BEGIN
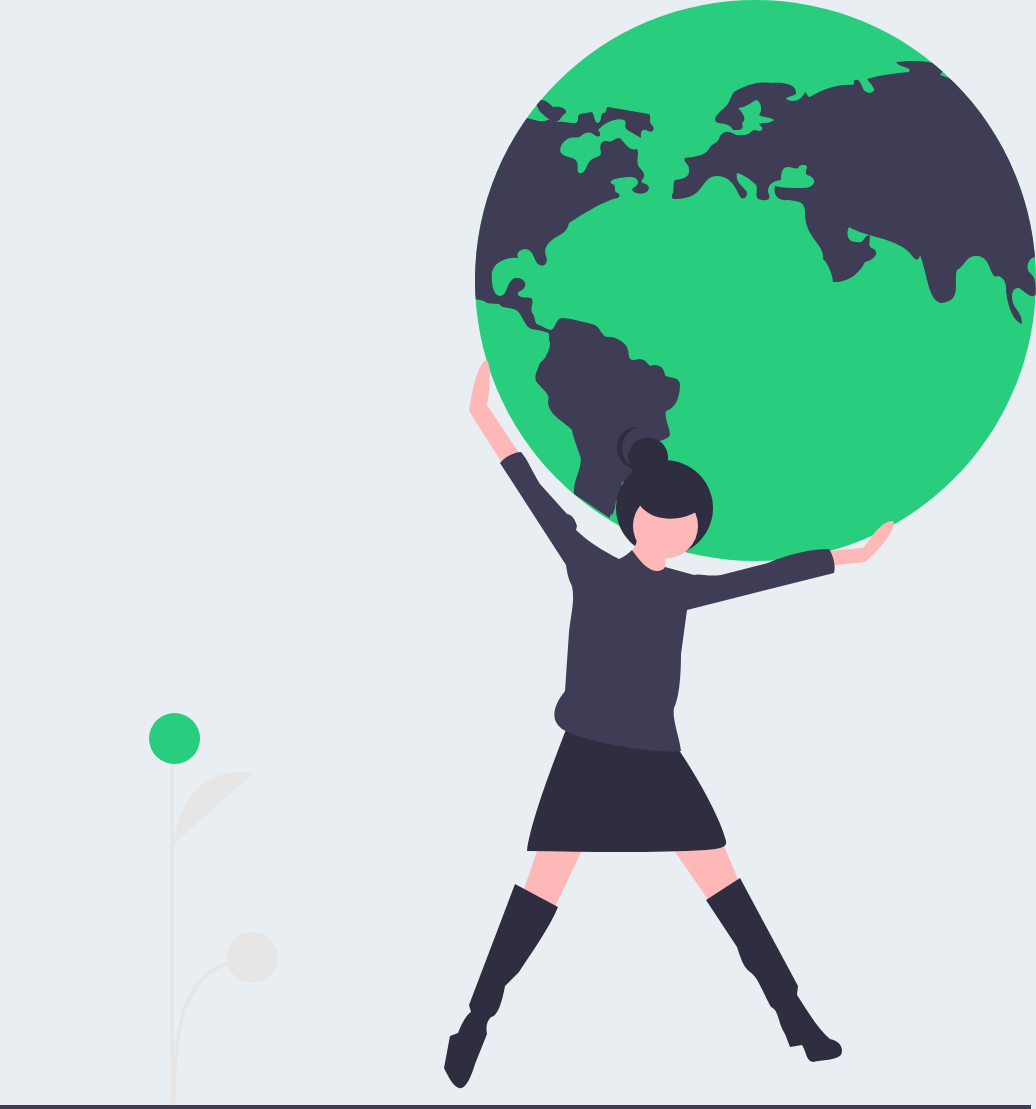
<!DOCTYPE html>
<html lang="en">
<head>
<meta charset="utf-8">
<title>Woman carrying the globe</title>
<style>
:root {
  --sky: #e8eef2;
  --green: #28cd7e;
  --slate: #3f3d56;
  --ink: #2f2e41;
  --skin: #ffb8b8;
  --stem: #e6e6e6;
}
html, body { margin: 0; overflow: hidden; background: var(--sky); }
.scene { display: block; width: 1036px; height: 1109px; }
.green { fill: var(--green); }
.slate { fill: var(--slate); }
.ink { fill: var(--ink); }
.skin { fill: var(--skin); }
.stem { fill: var(--stem); }
.stem-line { fill: none; stroke: var(--stem); stroke-width: 4; }
</style>
</head>
<body>
<svg class="scene" viewBox="0 0 1036 1109" role="img" aria-label="Woman carrying a large globe above her head beside a flower">
  <defs>
    <clipPath id="globe-edge"><circle cx="755.5" cy="280.5" r="280.5"/></clipPath>
  </defs>

  <g id="flower">
    <path class="stem-line" d="M172 762V1106"/>
    <path class="stem-line" d="M174 1106C173 1030 184 973 232 962"/>
    <path class="stem" d="M174 844C178 800 205 766 253 773Z"/>
    <circle class="stem" cx="252.5" cy="957.500" r="25.500"/>
    <circle class="green" cx="174.500" cy="738.500" r="25.500"/>
  </g>

  <g id="globe">
    <circle class="green" cx="755.5" cy="280.5" r="280.5"/>
    <g class="slate" clip-path="url(#globe-edge)">
      <path id="north-america" d="M465 112L527 118C535 120 540 122 545 121C550 118 553 122 558 122C565 121 571 124 576 123C580 121 576 116 580 114L592 112C595 116 594 122 598 123C602 122 600 115 603 113C608 113 605 108 608 107L649 114C652 118 648 122 652 125C656 130 652 133 648 131C643 128 640 131 641 138L629 131C622 128 628 122 624 120C616 117 604 123 598 130C602 134 600 138 596 136C590 131 586 132 582 135C578 140 572 135 566 140C561 144 559 149 561 153C565 158 574 156 577 162C579 167 576 170 579 173C586 175 586 164 591 160C596 156 601 158 601 152C599 146 601 140 607 141C613 144 616 135 621 139C626 145 630 151 637 149C640 154 635 160 639 167C644 172 646 176 642 180C639 184 648 182 649 188C648 194 640 195 634 192C628 188 638 188 638 182C637 175 627 177 620 178C614 179 608 181 612 184C618 185 612 192 618 193C621 196 620 198 613 199C597 205 583 214 569 223C567 234 558 235 552 240C545 246 544 251 546 256C549 264 543 268 538 264C533 259 534 250 525 249C519 250 516 253 518 258C507 257 495 261 492 272C491 282 493 296 500 296C508 296 506 281 515 278C523 277 528 283 524 288C521 292 517 291 518 295C522 299 530 296 532 299C534 304 529 309 533 314C536 319 534 324 539 325C544 327 548 330 551 330C556 328 555 319 562 318L571 319L592 324C600 326 600 333 606 337C614 336 623 341 627 347C630 354 627 361 635 360C643 357 646 362 650 366C657 363 664 366 665 375C668 379 678 375 680 384C680 397 676 408 666 411C664 418 670 428 670 435C665 444 652 437 652 450L640 480L622 486L618 500L611 519L574 494C573 481 580 473 581 459C577 446 573 437 572 430C565 422 549 416 548 402C551 393 542 390 536 381C534 375 537 372 538 368C540 360 544 361 546 356C548 351 550 349 550 343C547 336 552 333 545 332C538 329 532 331 527 326C522 319 520 310 513 309C508 307 503 309 499 304C493 303 488 305 484 301L465 297Z"/>
      <path id="arctic-isle" d="M535 102C543 97 548 102 553 107C560 106 567 108 566 113C560 116 562 121 555 122C547 120 546 116 540 112Z"/>
      <path id="eurasia" d="M672 195C675 190 672 184 675 180C681 179 690 178 689 170C690 164 682 162 685 158C693 157 705 156 709 149C712 142 718 145 720 136C725 129 731 132 736 135C742 135 748 136 751 132C756 128 757 133 762 130C764 125 755 125 762 123C767 123 770 123 774 120C770 117 764 118 759 115C763 110 761 101 756 100C749 104 744 108 738 108C745 115 746 120 742 123C744 129 742 130 733 130C731 125 726 124 719 123C711 121 717 114 723 109C730 104 730 97 734 92C745 86 756 81 771 83C784 82 797 84 796 94C791 97 788 96 786 99C793 103 801 101 805 92C808 94 807 97 810 97C825 88 840 84 852 85C857 84 850 79 858 80C863 83 861 92 870 93C879 91 871 85 867 79C881 75 895 73 909 72C912 66 901 69 896 62C907 61 921 60 933 63L943 71L940 75L949 78L1036 150V260L1034 257C1028 259 1026 267 1029 272C1034 276 1036 280 1036 294C1031 300 1026 292 1019 288C1011 287 1010 299 1015 307C1019 313 1022 316 1022 324C1013 321 1008 307 1006 291C1007 283 1003 277 998 276C989 280 992 256 977 256C966 255 965 266 957 270C953 282 963 301 941 303C928 300 928 276 920 255C919 260 916 261 913 257C901 238 867 238 849 227C845 236 849 243 858 242C865 244 864 233 870 236C870 242 867 247 874 249C880 254 873 260 865 262C861 270 851 283 833 282C832 272 828 264 823 259C825 244 804 238 805 211C804 200 797 202 789 200C778 201 773 196 775 186C783 188 792 188 803 188C816 188 818 178 807 175C803 171 811 166 804 165C797 164 801 170 793 168C784 165 781 169 781 180C773 181 768 184 768 192C773 202 764 201 758 199C754 193 760 187 754 183C750 179 742 174 737 173C735 183 743 186 747 192C747 200 741 200 739 195C734 184 729 176 716 176C699 178 706 199 675 199Q671 199 672 195Z"/>
    </g>
    <path class="green" d="M609 519L611 514L614 516L616 500L618 503V524ZM621 484L624 481V486Z"/>
  </g>

  <g id="woman">
    <g id="hands" class="skin">
      <path d="M469 411C473 387 477 366 486 360C492 362 490 390 487 405L519 453L502 463Z"/>
      <path d="M828 551L863 548C872 538 880 521 893 521C896 526 889 541 865 562L828 566Z"/>
    </g>
    <g id="legs" class="skin">
      <path d="M538 848L523 892L554 909L584 846Z"/>
      <path d="M671 846L709 901L739 882L724 846Z"/>
    </g>
    <g id="boots" class="ink">
      <path d="M515 884L558 907C550 927 532 952 519 972L505 986C502 1002 498 1016 491 1017C486 1022 486 1028 487 1034L475 1064C471 1078 465 1090 459 1088C453 1086 449 1078 444 1068L450 1036L458 1033C461 1025 466 1015 471 1012L469 1005Z"/>
      <path d="M706 900L740 878L798 986L797 995C810 1015 819 1030 830 1039C840 1041 844 1048 841 1055C836 1060 822 1060 813 1062C806 1061 807 1053 802 1045L790 1047L785 1034C778 1024 779 1010 771 1007C763 993 758 977 750 972C742 966 740 955 737 947Z"/>
    </g>
    <path id="skirt" class="ink" d="M567 727C551 768 530 824 527 851C592 852 656 853 706 850C722 849 727 847 726 841C719 814 695 774 677 747Z"/>
    <g id="hair" class="ink">
      <path d="M638 427C624 426 616 438 617 450C619 461 625 467 632 468C617 454 619 435 638 427Z"/>
      <circle cx="648" cy="457.500" r="20"/>
      <path d="M628 456L633 473H650Z"/>
      <ellipse cx="664.500" cy="508" rx="48.500" ry="48"/>
    </g>
    <path id="neck" class="skin" d="M636 534C639 542 634 548 631 552L640 576H660L665 568V554Z"/>
    <circle id="face" class="skin" cx="665.500" cy="526" r="32.500"/>
    <path id="fringe" class="ink" d="M630 512L639 504C651 522 679 522 696 512L701 505L690 482H640Z"/>
    <path id="sweater" class="slate" d="M500 463C505 457 514 452 521 452C528 460 533 473 540 484L567 514C573 515 575 520 577 526L576 530C587 541 605 552 619 559C624 557 628 554 632 550C640 561 647 570 656 571C661 571 664 569 665 567L694 575C700 573 707 577 721 575L768 563C786 555 810 549 829 549C833 555 836 565 834 573L687 610L681 654C681 677 679 698 674 708C672 720 679 735 681 751C660 754 584 743 562 729C550 720 553 706 565 691L569 632C571 614 575 601 572 586C568 579 567 571 566 565Z"/>
  </g>

  <rect id="ground" class="slate" y="1105" width="1031" height="4"/>
</svg>
</body>
</html>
END
* [Work request] Return, from the data, each line that has the word "html" in it.

* [Solution for this problem]
<!DOCTYPE html>
<html lang="en">
html, body { margin: 0; overflow: hidden; background: var(--sky); }
</html>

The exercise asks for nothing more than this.